In my experience as an educator, I have come to believe that our research abilities should enhance, rather than hinder, the honing of our pedagogical training. Because my research deals heavily with how technology affects storytelling, technology itself has become an essential tool in my classroom. Technology’s impact on today’s students is at the highest it has ever been, and this influence only continues to grow; our students are already completing the majority of their daily composition and reading through digital tools outside of class time. Therefore, it makes sense to utilize this familiarity in the classroom when possible, and teach students to view digital tools and data with the same critical lens that they would a work of literature.
As part of my interest in incorporating engaging digital tools into my classroom, I created Hack the Library, an alternate-reality game (ARG) designed to introduce and develop library research skills using the ARIS Platform. In addition to providing a demonstration of Hack the Library at the University of Louisiana’s 2017 THATCamp, I have also implemented Hack the Library into multiple courses, as I continue to build on and use the game to introduce my students to the resources available to them through the LSU library system. For more information on Hack the Library, see its site page by clicking here.
In my quest to learn better practices for incorporating digital tools into my composition and literary courses, I applied for and was accepted to the LSU Digital Scholarship Lab’s Digital Pedagogy Fellow program during the 2016-2017 school year.
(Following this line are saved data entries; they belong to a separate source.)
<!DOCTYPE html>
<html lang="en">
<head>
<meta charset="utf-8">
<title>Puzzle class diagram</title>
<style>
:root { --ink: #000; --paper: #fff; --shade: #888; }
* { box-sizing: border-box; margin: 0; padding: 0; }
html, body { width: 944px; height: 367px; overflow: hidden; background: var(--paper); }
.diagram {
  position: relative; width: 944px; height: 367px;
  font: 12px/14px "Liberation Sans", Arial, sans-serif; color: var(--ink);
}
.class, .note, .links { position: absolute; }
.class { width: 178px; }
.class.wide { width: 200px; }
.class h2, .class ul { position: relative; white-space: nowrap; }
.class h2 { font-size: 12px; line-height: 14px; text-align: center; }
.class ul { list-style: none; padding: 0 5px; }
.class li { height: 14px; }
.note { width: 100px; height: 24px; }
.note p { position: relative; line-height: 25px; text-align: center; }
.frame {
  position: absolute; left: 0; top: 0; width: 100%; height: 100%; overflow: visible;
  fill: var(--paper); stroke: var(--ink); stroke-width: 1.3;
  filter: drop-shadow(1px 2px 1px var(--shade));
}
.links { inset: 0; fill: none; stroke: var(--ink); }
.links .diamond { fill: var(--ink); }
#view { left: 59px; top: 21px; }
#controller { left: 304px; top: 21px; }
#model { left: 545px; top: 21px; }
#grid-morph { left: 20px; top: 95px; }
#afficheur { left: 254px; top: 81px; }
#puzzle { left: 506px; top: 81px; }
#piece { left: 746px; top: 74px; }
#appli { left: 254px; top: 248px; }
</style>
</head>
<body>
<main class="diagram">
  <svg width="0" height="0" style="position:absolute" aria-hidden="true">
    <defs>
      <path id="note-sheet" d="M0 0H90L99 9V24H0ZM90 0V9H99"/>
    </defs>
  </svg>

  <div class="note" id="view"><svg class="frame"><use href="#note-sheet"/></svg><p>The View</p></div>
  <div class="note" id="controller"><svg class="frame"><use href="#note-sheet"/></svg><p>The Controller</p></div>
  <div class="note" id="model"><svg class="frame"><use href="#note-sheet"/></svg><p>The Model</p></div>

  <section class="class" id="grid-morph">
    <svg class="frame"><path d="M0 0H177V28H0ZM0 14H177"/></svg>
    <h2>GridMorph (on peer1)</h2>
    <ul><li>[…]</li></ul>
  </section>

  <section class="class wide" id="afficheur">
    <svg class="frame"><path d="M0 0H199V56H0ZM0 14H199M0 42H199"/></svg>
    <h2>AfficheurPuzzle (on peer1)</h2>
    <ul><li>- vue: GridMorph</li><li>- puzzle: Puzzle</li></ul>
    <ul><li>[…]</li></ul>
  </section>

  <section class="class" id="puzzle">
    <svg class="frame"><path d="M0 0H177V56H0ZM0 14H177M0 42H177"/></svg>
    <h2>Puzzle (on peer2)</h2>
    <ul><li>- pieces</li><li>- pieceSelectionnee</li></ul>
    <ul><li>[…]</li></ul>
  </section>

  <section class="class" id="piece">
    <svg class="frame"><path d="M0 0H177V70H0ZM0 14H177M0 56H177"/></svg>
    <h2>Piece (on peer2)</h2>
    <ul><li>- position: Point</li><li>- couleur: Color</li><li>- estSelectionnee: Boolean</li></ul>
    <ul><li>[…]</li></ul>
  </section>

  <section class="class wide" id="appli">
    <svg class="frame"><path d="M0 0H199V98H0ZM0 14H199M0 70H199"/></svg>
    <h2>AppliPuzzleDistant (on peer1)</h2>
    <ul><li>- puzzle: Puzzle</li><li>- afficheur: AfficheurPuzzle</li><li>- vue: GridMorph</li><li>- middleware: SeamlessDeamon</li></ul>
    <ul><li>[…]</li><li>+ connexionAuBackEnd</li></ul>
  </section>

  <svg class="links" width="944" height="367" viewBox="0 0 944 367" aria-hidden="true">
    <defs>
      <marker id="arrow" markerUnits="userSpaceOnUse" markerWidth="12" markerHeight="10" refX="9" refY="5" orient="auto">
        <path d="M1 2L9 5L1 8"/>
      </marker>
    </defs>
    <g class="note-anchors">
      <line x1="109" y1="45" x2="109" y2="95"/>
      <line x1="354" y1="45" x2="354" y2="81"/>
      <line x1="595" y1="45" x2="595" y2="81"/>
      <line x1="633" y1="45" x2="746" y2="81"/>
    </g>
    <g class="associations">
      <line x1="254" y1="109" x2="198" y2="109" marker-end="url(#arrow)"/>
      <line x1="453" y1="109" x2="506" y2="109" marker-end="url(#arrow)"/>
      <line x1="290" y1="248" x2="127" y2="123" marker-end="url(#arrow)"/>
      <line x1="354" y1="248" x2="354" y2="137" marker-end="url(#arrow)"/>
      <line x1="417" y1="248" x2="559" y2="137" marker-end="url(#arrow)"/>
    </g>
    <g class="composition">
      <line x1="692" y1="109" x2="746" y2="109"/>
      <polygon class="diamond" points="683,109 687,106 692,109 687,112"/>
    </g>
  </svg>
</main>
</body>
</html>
My position as a Digital Pedagogy Fellow allowed me to participate in numerous digital pedagogy workshops and hear about the successes of my fellow educators, while also receiving feedback on my own digital pedagogy-based lesson plans. The culmination of the program’s workshops resulted in a creative assignment for my ENGL 2123 course, “Videogames and Literature,” in which students were asked to adapt a work of literature into an interactive fiction game using the Twine software. The Digital Pedagogy Fellows program was essential for the successful implementation and outcome of the assignment, as the program presented me with valuable ideas for effectively scaffolding the assignment. For more information on the project, click here.
I am also a weekly participant in the #MinecraftEDU chat, a community of educators, students, and Minecraft players who discuss the incorporation of the video game Minecraft in the classroom. Participating in these weekly chats for the past two years has allowed me to speak with a variety of digital humanists who are actively practicing digital pedagogy, fostering a community of diverse educators.
Finally, in July 2018, I will join 21 other educators from around the U.S. for the NEH Institute, “Textual Data and Digital Texts in the Undergraduate Classroom.” According to the institute’s website, “This institute is designed for those who teach or support undergraduate text-based humanities courses and are interested in learning ways to implement digital tools and methods in their pedagogy. The institute welcomes professors, graduate students, library faculty and staff, and instructors.” I am looking forward to continuing my pedagogical training at the institute this summer.